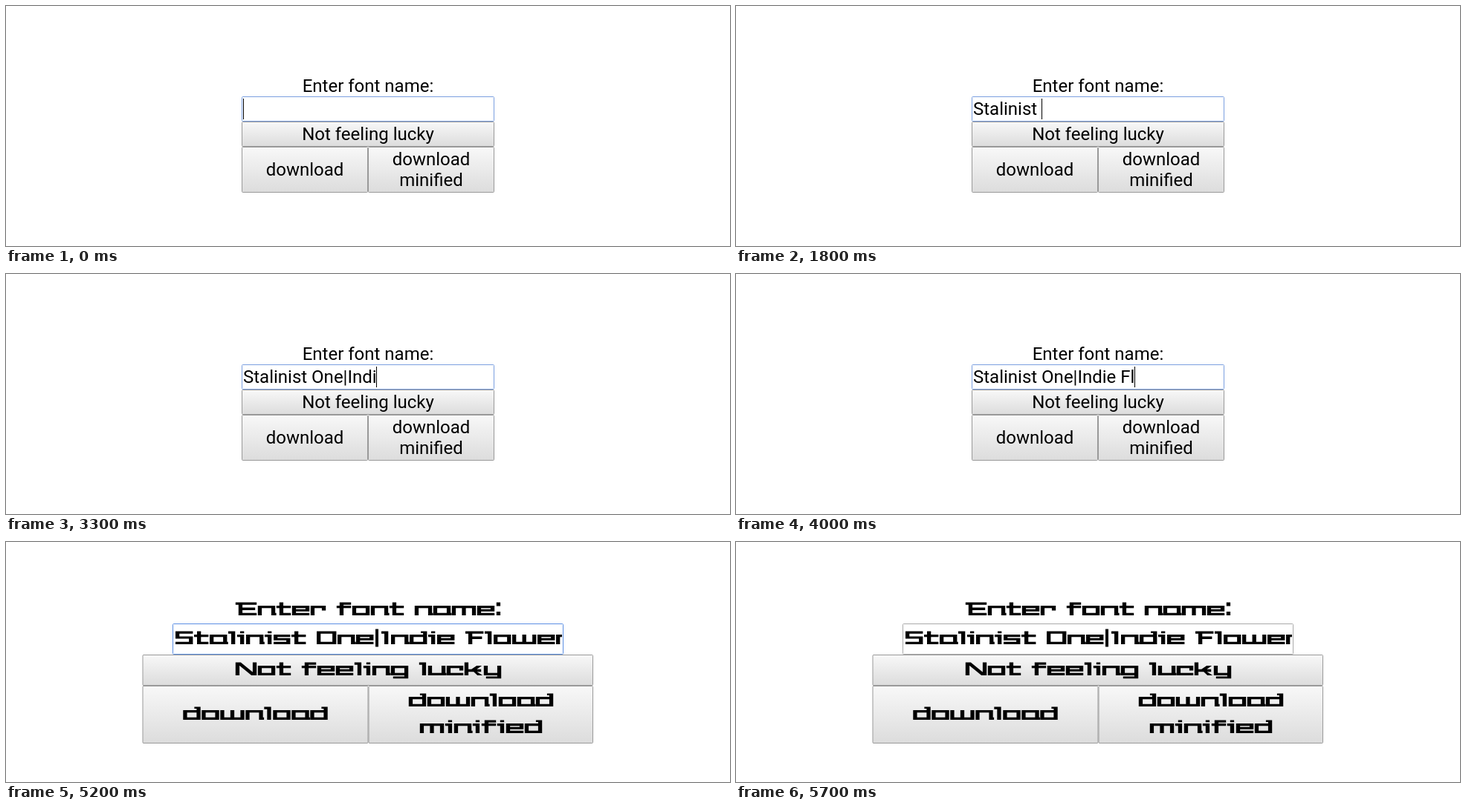
Recreate the animation shown at these times as an HTML page. Size 974 px wide and 324 px high, loop 8000 ms.

```html
<!DOCTYPE html>
<html lang="en">
<head>
<meta charset="utf-8">
<title>Font picker</title>
<style>
  html, body { margin: 0; width: 100%; height: 100%; overflow: hidden; background: #fff; }
  svg { display: block; width: 974px; height: 324px; }
  text { font: 24px Roboto, sans-serif; white-space: pre; }
</style>
</head>
<body>
<svg id="stage" viewBox="0 0 974 324">
  <defs>
    <linearGradient id="face" x1="0" y1="0" x2="0" y2="1">
      <stop offset="0" stop-color="#f8f8f8"/>
      <stop offset="1" stop-color="#dcdcdc"/>
    </linearGradient>
    <clipPath id="field"><rect x="226" y="111" width="522" height="40"/></clipPath>
  </defs>
  <rect width="974" height="324" fill="#fff"/>
  <g id="plain"></g>
  <g id="styled"></g>
</svg>
<script>
const LOOP = 8000, STYLED = 5200, BLUR = 5700, CARET_OFF = 5100;
const PHRASE = 'Stalinist One|Indie Flower';
const TYPED = [300, 600, 800, 1000, 1200, 1300, 1500, 1600, 1700, 1800, 2000, 2100, 2300,
  2500, 2800, 3000, 3200, 3300, 3500, 3600, 3800, 4000, 4200, 4300, 4400, 4500];

const plain = document.getElementById('plain');
const styled = document.getElementById('styled');

function add(parent, tag, attrs, content = '') {
  const node = document.createElementNS('http://www.w3.org/2000/svg', tag);
  for (const key in attrs) node.setAttribute(key, attrs[key]);
  node.textContent = content;
  parent.appendChild(node);
  return node;
}

function box(parent, x, y, right, bottom, fill, stroke) {
  return add(parent, 'rect', {
    x: x + .5, y: y + .5, width: right - x - 1, height: bottom - y - 1, rx: 1, fill, stroke
  });
}

const button = (parent, ...edges) => box(parent, ...edges, 'url(#face)', '#999');
const label = (x, y, str) => add(plain, 'text', { x, y, 'text-anchor': 'middle' }, str);

// Wide slab lettering, assembled from bars and stems
const X = 13, CAP = 17.5, BAR = 3.3, STEM = 5.3, IN = 4;
const bar = (x, y, w, h) => `M${x} ${y}h${w}v${h}h${-w}z`;

const parts = {
  T: (w, h) => bar(0, -h, w, BAR),
  M: (w, h) => bar(0, -(h + BAR) / 2, w, BAR - .4),
  B: w => bar(0, -BAR, w, BAR),
  m: (w, h) => bar(IN, -(h + BAR) / 2, w - IN - 2, BAR),
  b: w => bar(IN, -BAR, w - IN, BAR),
  L: (w, h) => bar(0, -h, STEM, h),
  R: (w, h) => bar(w - STEM, -h, STEM, h),
  J: (w, h) => bar((w - STEM) / 2, -h, STEM, h),
  l: (w, h) => bar(0, -h, STEM, h / 2),
  r: (w, h) => bar(w - STEM, -h, STEM, h / 2),
  q: (w, h) => bar(w - STEM, -h / 2, STEM, h / 2),
  i: (w, h) => bar(IN, -h, STEM, h),
  s: (w, h) => bar(0, -h, IN + 1, BAR),
  A: () => bar(0, -CAP, STEM, CAP),
  I: () => bar(IN, -CAP, STEM, CAP),
  D: w => bar(w - STEM, -CAP, STEM, CAP) + bar(w - STEM - 3, -CAP, 4, 2.6),
  F: w => bar(IN, -CAP, w - IN, BAR),
  d: () => bar(IN, -CAP, STEM, 2.8),
  G: w => bar(w - STEM, -1, STEM, 5) + bar(3, 1.4, w - 3, 2.8),
  z: w => bar(w - STEM, -BAR, STEM + 1.4, BAR),
  N: (w, h) => `M0 ${-h}h7L${w} 0h-7z`,
  K: w => `M9 -8L${w - 8} ${-X}H${w - 1}L14 -6.5L${w} 0H${w - 7}z`,
  P: () => bar(1, -CAP - 3, 4, 24),
  C: () => bar(1, -CAP, STEM, 5) + bar(1, -5, STEM, 5)
};

// Advance width, then the parts
const glyphs = {
  E: [30, 'Timb'], F: [26, 'Tim'], I: [13, 'si'], N: [30, 'LRN'], O: [28, 'TBLR'], S: [25, 'TlMqB'],
  a: [25, 'TBLRz'], c: [24, 'TLBr'], d: [25, 'TBLRD'], e: [25, 'TLMBr'], f: [21, 'TIF'],
  g: [25, 'TBLRG'], i: [12, 'sid'], k: [26, 'AmK'], l: [12, 'si'], m: [34, 'TLRJ'],
  n: [25, 'TLRz'], o: [25, 'TBLR'], r: [22, 'TLr'], s: [24, 'TlMqB'], t: [21, 'TIb'],
  u: [25, 'BLRz'], w: [34, 'BLRJ'], y: [25, 'BLRG'], ' ': [13, ''], '|': [9, 'P'], ':': [8, 'C']
};

function letter(parent, str, x, y, middle) {
  const width = [...str].reduce((sum, c) => sum + glyphs[c][0], 0);
  let pen = middle ? x - (width - 1.6) / 2 : x;
  const group = add(parent, 'g', { role: 'img', 'aria-label': str });
  for (const c of str) {
    const [advance, names] = glyphs[c];
    const height = /[A-Zl]/.test(c) ? CAP : X;
    const d = [...names].map(p => parts[p](advance - 1.6, height)).join('');
    if (d) add(group, 'path', { d, transform: `translate(${pen} ${y})` });
    pen += advance;
  }
}

box(plain, 317, 122, 657, 156, '#fff', '#7b9fe0');
button(plain, 317, 156, 657, 190);
button(plain, 317, 190, 487, 252);
button(plain, 487, 190, 657, 252);
label(487, 116, 'Enter font name:');
label(487, 181, 'Not feeling lucky');
label(402, 229, 'download');
label(572, 215, 'download');
label(572, 243, 'minified');
const entry = add(plain, 'text', { x: 319, y: 147 });
const caret = add(plain, 'rect', { y: 125, width: 1, height: 28 });

const frame = box(styled, 224, 110, 750, 152, '#fff', '#5b8fe3');
button(styled, 183.5, 152, 790, 194);
button(styled, 183.5, 194, 487.5, 272);
button(styled, 487.5, 194, 790, 272);
letter(styled, 'Enter font name:', 487, 99, true);
letter(add(styled, 'g', { 'clip-path': 'url(#field)' }), PHRASE, 228, 138);
letter(styled, 'Not feeling lucky', 487.5, 180, true);
letter(styled, 'download', 335.5, 240, true);
letter(styled, 'download', 639, 222, true);
letter(styled, 'minified', 639, 258, true);

const ruler = document.createElement('canvas').getContext('2d');
ruler.font = '24px Roboto, sans-serif';

function draw(t) {
  const done = t >= STYLED;
  plain.setAttribute('display', done ? 'none' : 'inline');
  styled.setAttribute('display', done ? 'inline' : 'none');
  const value = PHRASE.slice(0, TYPED.filter(at => at <= t).length);
  entry.textContent = value;
  caret.setAttribute('x', Math.floor(319 + ruler.measureText(value).width));
  caret.setAttribute('opacity', t < CARET_OFF ? 1 : 0);
  frame.setAttribute('stroke', t < BLUR ? '#5b8fe3' : '#aaa');
}

const start = performance.now();
function tick() {
  draw((performance.now() - start) % LOOP);
  requestAnimationFrame(tick);
}
tick();
</script>
</body>
</html>
```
----
_Work to complete_:
Sift through the material above and copy each line that holds "label".

_Answer space_:
const label = (x, y, str) => add(plain, 'text', { x, y, 'text-anchor': 'middle' }, str);
  const group = add(parent, 'g', { role: 'img', 'aria-label': str });
label(487, 116, 'Enter font name:');
label(487, 181, 'Not feeling lucky');
label(402, 229, 'download');
label(572, 215, 'download');
label(572, 243, 'minified');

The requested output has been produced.